> EXERCISE PROMPT: In the records below, pick out all lines containing the word "Math".

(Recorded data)
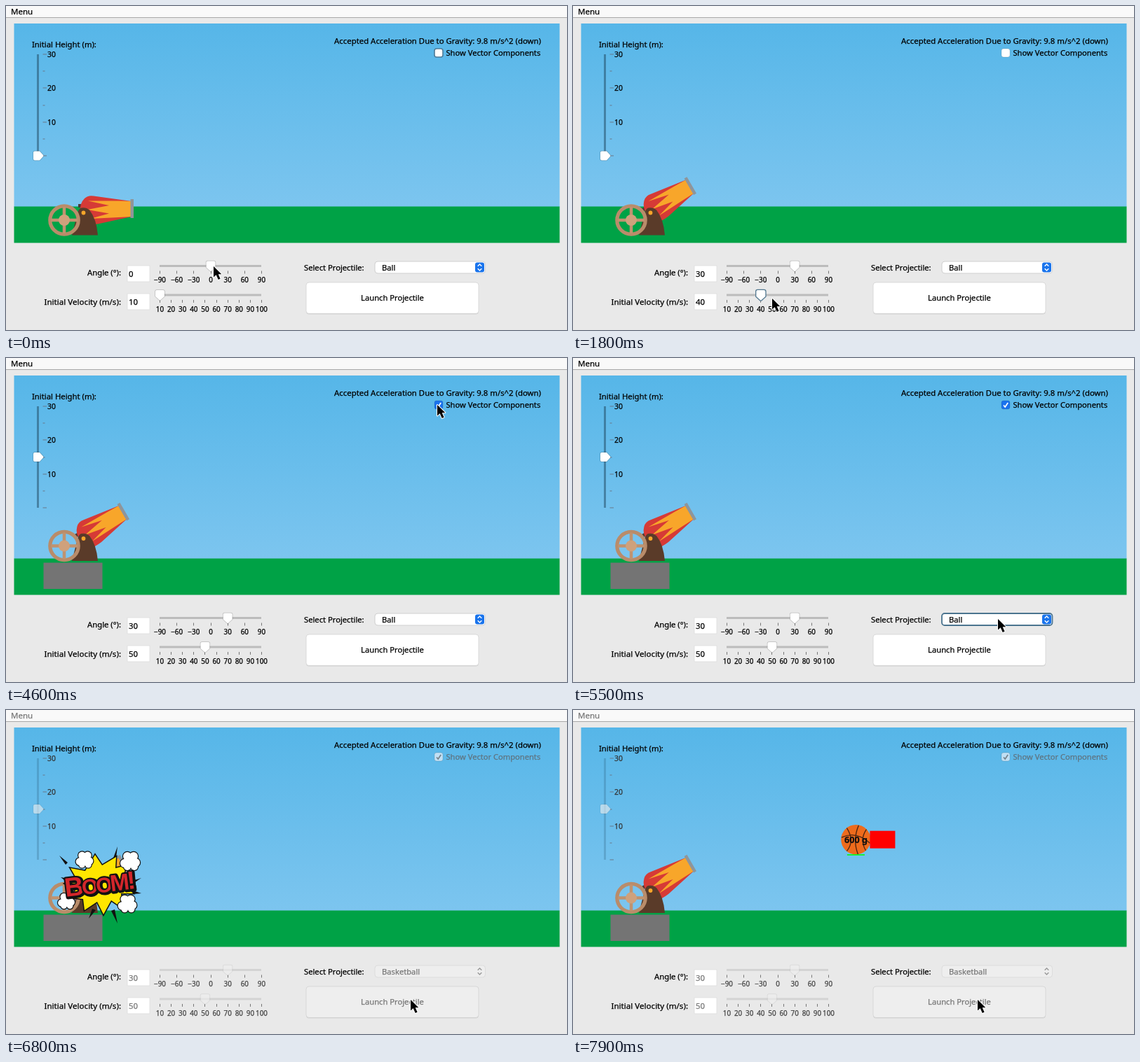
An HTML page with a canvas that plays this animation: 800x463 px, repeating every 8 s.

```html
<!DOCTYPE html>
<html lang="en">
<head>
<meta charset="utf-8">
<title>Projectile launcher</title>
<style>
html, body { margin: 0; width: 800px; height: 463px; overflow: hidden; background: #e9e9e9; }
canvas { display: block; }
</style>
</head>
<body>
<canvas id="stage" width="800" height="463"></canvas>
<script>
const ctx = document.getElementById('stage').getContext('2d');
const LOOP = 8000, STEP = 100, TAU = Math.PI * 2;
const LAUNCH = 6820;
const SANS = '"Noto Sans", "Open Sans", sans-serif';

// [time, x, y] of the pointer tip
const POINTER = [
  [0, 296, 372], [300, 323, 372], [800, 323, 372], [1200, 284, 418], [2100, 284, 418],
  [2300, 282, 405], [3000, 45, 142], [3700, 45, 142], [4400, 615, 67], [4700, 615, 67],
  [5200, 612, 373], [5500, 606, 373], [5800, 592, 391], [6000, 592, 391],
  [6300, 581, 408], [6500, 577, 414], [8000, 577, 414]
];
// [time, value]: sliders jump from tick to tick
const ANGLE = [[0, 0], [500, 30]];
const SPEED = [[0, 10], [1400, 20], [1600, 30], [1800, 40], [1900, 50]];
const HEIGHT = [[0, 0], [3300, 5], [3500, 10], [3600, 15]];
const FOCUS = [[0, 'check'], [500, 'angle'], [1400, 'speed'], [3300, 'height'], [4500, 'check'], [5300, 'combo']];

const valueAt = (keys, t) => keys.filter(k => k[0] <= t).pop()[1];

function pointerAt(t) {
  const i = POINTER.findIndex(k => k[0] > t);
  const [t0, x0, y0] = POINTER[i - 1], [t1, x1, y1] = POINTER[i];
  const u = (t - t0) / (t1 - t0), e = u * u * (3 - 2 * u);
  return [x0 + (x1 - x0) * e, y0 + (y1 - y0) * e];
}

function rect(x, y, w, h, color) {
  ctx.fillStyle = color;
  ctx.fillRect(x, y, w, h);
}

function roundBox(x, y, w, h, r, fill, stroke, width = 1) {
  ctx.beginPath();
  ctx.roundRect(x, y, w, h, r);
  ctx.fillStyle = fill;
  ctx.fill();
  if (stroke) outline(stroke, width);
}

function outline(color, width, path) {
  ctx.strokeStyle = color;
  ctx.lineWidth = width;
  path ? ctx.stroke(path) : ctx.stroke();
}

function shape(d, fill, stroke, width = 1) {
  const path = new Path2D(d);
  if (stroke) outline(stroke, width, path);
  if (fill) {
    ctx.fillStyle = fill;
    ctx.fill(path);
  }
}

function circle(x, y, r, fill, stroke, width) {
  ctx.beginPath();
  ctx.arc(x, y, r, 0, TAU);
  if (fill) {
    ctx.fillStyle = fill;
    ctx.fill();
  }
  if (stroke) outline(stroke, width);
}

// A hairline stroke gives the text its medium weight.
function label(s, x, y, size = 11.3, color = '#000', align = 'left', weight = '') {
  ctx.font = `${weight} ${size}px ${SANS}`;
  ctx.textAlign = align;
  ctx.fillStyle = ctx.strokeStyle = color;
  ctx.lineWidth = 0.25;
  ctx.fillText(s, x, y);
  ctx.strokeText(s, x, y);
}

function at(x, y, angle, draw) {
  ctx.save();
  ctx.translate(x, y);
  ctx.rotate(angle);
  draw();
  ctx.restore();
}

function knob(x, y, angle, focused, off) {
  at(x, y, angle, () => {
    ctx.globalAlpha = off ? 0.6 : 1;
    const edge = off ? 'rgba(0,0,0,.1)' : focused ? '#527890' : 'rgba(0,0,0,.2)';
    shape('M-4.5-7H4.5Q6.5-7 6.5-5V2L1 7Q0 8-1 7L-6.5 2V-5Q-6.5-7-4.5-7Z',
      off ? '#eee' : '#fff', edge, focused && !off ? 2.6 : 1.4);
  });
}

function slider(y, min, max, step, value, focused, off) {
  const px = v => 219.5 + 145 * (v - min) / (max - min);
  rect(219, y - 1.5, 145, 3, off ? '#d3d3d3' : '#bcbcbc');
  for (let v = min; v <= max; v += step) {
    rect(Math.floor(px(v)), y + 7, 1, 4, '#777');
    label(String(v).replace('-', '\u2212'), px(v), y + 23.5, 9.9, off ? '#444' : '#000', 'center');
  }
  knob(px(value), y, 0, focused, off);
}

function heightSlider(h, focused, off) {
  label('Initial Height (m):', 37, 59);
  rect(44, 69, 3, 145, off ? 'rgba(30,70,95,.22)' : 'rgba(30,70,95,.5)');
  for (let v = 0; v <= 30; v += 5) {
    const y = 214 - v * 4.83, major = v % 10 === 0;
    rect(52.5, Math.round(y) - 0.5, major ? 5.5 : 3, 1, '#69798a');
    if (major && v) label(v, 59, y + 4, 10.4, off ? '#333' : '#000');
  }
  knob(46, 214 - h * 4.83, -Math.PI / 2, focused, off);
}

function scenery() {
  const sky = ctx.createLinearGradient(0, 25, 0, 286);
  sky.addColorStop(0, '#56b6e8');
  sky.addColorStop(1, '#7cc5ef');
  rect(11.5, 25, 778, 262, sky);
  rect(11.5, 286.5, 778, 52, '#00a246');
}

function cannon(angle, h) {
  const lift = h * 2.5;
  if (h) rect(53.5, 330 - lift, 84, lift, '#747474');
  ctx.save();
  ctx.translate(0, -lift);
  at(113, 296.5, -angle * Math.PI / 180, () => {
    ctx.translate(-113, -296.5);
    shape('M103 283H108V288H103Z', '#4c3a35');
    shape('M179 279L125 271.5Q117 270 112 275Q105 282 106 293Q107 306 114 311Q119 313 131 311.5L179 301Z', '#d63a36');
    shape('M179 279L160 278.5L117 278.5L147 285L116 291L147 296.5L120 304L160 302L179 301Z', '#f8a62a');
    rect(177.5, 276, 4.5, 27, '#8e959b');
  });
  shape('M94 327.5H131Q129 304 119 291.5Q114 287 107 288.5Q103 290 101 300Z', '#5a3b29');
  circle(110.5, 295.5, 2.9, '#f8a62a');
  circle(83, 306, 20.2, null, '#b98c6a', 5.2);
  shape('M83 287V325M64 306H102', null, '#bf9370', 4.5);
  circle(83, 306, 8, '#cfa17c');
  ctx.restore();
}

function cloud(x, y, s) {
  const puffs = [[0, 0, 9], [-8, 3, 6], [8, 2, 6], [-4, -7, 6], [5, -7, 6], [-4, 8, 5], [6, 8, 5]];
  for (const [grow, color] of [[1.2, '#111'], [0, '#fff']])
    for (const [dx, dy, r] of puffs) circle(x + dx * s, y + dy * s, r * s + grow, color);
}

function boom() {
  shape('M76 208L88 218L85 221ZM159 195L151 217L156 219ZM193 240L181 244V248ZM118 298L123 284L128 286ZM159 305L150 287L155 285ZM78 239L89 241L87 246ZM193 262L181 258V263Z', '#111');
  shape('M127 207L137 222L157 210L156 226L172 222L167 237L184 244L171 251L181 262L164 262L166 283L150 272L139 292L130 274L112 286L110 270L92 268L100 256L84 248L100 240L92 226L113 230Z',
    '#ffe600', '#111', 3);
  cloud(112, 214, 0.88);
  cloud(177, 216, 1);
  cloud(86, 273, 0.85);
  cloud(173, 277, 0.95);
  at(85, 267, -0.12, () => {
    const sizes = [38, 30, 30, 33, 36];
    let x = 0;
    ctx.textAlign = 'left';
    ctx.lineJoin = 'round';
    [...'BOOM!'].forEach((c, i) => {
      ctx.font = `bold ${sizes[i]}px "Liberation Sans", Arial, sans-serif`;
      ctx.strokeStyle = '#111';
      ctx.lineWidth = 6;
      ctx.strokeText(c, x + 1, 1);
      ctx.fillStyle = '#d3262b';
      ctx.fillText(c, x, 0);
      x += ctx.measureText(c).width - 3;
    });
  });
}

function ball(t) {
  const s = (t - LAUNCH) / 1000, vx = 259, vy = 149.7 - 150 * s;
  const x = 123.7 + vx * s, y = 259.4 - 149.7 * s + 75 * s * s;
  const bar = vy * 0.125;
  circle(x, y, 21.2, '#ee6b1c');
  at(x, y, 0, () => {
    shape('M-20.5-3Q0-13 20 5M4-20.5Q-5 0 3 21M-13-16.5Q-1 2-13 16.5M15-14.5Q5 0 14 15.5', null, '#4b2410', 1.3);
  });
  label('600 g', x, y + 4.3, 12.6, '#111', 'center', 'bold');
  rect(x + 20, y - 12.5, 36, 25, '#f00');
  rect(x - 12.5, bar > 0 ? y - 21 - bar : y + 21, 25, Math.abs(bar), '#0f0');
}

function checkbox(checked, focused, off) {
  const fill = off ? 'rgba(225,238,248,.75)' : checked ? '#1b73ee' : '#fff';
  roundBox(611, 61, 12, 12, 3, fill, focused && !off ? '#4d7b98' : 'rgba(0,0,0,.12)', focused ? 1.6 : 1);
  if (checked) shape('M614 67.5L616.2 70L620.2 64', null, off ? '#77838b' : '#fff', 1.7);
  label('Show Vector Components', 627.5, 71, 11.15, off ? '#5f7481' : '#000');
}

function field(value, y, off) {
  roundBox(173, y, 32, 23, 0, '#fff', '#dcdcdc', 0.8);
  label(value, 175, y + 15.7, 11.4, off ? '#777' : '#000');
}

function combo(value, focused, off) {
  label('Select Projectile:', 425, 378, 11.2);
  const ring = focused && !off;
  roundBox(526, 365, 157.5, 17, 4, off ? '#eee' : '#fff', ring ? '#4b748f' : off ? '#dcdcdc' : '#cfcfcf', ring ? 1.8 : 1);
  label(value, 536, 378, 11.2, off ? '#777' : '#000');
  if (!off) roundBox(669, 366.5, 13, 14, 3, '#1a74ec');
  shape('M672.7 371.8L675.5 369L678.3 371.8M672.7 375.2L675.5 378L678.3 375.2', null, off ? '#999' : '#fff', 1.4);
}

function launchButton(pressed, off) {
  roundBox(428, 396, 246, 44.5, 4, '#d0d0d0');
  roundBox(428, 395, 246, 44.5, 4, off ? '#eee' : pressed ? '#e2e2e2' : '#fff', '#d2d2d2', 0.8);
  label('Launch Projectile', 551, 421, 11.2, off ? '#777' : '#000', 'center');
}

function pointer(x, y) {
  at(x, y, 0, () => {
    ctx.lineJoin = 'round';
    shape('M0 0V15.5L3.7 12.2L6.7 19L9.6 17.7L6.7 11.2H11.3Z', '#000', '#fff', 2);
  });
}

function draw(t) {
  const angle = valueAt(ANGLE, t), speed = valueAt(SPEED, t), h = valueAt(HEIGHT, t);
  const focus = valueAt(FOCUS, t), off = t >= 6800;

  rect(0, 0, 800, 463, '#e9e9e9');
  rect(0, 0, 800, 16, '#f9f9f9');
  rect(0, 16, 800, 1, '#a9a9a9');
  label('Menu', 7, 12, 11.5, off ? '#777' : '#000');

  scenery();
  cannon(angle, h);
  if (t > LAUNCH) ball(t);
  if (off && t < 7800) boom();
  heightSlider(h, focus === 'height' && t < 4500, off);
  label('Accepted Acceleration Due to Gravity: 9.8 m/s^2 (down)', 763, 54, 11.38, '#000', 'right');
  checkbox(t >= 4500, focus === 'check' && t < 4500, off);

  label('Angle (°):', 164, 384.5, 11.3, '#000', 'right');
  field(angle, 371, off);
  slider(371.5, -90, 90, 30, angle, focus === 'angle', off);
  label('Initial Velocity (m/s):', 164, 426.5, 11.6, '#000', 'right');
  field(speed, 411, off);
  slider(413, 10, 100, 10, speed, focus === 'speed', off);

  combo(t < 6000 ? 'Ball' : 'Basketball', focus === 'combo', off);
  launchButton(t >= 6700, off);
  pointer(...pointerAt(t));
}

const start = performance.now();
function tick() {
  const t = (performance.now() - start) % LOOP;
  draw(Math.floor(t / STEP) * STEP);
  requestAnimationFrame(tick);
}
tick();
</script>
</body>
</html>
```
--
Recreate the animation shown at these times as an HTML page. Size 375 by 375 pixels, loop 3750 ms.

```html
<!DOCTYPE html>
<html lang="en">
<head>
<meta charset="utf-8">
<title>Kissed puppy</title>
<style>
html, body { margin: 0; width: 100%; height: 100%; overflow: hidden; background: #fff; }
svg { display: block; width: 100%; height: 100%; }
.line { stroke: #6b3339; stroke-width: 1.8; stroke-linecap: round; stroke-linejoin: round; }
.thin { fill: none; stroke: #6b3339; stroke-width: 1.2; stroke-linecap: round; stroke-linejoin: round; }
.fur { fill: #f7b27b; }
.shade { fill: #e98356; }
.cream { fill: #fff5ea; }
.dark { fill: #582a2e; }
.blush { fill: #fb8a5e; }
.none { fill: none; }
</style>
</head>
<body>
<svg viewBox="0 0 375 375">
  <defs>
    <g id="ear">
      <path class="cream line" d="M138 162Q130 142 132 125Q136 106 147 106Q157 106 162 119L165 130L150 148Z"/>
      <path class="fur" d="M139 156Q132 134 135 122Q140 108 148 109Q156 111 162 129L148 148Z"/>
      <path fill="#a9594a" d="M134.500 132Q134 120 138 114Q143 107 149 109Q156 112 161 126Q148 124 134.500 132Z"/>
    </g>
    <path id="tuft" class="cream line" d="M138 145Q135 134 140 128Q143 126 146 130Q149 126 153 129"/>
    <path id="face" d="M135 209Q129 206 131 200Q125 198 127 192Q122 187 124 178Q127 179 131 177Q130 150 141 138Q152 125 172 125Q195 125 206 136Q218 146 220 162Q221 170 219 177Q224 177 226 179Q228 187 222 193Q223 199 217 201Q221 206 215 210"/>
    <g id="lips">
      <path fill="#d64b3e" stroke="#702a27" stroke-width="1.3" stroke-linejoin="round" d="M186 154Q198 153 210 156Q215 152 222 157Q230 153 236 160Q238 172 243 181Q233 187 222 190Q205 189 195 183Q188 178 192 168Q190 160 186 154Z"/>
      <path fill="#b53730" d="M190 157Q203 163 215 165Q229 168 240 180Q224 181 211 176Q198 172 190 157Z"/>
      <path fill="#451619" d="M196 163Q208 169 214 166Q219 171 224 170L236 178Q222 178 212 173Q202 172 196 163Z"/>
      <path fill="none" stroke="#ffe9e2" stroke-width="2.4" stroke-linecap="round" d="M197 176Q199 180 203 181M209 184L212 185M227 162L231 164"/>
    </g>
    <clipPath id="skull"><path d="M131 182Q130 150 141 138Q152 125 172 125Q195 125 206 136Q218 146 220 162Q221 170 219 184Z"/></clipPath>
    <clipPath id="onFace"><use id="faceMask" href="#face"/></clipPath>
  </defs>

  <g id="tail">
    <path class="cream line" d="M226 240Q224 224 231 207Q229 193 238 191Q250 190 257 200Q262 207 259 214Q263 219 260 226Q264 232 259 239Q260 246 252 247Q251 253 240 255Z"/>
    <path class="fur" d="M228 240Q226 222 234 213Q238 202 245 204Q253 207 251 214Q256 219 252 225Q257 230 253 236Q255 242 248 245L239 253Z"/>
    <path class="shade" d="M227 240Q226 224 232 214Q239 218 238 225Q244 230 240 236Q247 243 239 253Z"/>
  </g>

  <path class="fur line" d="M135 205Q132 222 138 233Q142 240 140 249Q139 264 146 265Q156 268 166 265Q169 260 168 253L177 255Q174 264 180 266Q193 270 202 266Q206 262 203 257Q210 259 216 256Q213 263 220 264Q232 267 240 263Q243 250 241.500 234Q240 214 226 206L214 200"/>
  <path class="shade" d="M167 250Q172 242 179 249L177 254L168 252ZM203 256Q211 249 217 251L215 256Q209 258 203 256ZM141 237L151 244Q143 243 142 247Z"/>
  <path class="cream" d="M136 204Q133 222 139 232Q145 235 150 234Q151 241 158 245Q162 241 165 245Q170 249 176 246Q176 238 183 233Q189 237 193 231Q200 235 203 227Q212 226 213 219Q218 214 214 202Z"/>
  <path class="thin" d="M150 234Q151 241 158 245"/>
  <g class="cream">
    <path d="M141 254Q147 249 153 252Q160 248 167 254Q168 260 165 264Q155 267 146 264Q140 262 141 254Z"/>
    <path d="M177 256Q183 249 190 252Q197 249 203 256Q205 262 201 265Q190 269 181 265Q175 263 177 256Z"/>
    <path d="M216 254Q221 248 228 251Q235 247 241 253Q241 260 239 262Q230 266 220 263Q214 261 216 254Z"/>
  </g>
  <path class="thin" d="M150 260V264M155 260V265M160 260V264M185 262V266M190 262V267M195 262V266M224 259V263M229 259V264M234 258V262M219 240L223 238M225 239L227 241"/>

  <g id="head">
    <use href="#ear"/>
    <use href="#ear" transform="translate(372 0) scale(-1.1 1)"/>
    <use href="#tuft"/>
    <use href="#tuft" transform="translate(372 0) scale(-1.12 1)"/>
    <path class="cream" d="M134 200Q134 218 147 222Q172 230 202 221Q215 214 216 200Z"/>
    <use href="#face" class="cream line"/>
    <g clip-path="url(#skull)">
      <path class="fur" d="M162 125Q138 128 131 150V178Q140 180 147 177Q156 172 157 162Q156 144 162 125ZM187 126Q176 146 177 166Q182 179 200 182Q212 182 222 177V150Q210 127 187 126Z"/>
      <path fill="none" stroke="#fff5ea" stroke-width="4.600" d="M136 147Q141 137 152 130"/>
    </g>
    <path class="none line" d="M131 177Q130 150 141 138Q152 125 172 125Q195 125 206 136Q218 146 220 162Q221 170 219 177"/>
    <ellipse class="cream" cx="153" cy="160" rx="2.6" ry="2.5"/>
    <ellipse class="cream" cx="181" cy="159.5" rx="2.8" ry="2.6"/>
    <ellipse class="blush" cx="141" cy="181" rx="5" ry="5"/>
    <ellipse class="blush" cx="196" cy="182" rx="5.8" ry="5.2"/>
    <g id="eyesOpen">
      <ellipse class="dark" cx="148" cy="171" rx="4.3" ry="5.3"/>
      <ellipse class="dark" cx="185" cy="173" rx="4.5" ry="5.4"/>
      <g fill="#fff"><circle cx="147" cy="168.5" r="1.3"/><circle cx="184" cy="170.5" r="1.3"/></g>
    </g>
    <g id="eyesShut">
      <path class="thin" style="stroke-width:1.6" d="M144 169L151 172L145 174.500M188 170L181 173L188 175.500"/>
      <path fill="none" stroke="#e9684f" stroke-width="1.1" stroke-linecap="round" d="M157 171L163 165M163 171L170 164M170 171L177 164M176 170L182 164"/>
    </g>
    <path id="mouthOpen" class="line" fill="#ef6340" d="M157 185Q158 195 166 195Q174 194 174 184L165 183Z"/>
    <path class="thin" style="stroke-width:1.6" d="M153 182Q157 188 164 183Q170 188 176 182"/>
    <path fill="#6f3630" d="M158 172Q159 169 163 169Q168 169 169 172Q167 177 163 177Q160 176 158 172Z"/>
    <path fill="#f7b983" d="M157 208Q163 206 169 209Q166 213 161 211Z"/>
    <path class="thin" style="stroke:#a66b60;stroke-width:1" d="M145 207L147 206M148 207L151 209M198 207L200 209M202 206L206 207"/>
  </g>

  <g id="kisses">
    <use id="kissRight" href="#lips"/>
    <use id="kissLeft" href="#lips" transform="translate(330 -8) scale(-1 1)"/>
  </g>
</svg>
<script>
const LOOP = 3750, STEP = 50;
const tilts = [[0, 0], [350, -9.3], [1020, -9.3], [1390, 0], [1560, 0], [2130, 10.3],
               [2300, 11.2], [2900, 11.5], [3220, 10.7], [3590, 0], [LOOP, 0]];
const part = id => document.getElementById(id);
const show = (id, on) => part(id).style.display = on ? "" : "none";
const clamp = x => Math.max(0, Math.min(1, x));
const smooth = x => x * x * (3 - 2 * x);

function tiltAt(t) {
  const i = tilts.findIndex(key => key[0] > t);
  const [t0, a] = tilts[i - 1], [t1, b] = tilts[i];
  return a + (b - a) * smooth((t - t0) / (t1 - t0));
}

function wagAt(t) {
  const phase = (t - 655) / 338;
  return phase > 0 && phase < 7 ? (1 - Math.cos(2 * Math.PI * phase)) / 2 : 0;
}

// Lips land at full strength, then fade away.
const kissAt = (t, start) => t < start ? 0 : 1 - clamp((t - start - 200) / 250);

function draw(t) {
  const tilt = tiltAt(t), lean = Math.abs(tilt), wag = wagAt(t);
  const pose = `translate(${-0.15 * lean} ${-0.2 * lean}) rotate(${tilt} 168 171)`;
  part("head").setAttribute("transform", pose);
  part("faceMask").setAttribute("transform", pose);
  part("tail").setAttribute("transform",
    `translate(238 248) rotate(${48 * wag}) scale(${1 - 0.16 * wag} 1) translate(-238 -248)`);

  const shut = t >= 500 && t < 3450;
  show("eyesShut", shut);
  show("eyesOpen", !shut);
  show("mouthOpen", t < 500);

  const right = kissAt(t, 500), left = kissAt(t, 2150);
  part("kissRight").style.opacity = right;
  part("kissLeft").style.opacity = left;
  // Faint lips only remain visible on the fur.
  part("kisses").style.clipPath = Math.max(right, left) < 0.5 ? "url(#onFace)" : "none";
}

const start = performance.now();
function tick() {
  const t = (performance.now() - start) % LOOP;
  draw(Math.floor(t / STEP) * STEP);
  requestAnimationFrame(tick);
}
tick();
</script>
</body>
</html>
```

> PROBLEM SOLUTION:
const LOOP = 8000, STEP = 100, TAU = Math.PI * 2;
    rect(Math.floor(px(v)), y + 7, 1, 4, '#777');
    rect(52.5, Math.round(y) - 0.5, major ? 5.5 : 3, 1, '#69798a');
  knob(46, 214 - h * 4.83, -Math.PI / 2, focused, off);
  at(113, 296.5, -angle * Math.PI / 180, () => {
  rect(x - 12.5, bar > 0 ? y - 21 - bar : y + 21, 25, Math.abs(bar), '#0f0');
  draw(Math.floor(t / STEP) * STEP);
const clamp = x => Math.max(0, Math.min(1, x));
  return phase > 0 && phase < 7 ? (1 - Math.cos(2 * Math.PI * phase)) / 2 : 0;
  const tilt = tiltAt(t), lean = Math.abs(tilt), wag = wagAt(t);
  part("kisses").style.clipPath = Math.max(right, left) < 0.5 ? "url(#onFace)" : "none";
  draw(Math.floor(t / STEP) * STEP);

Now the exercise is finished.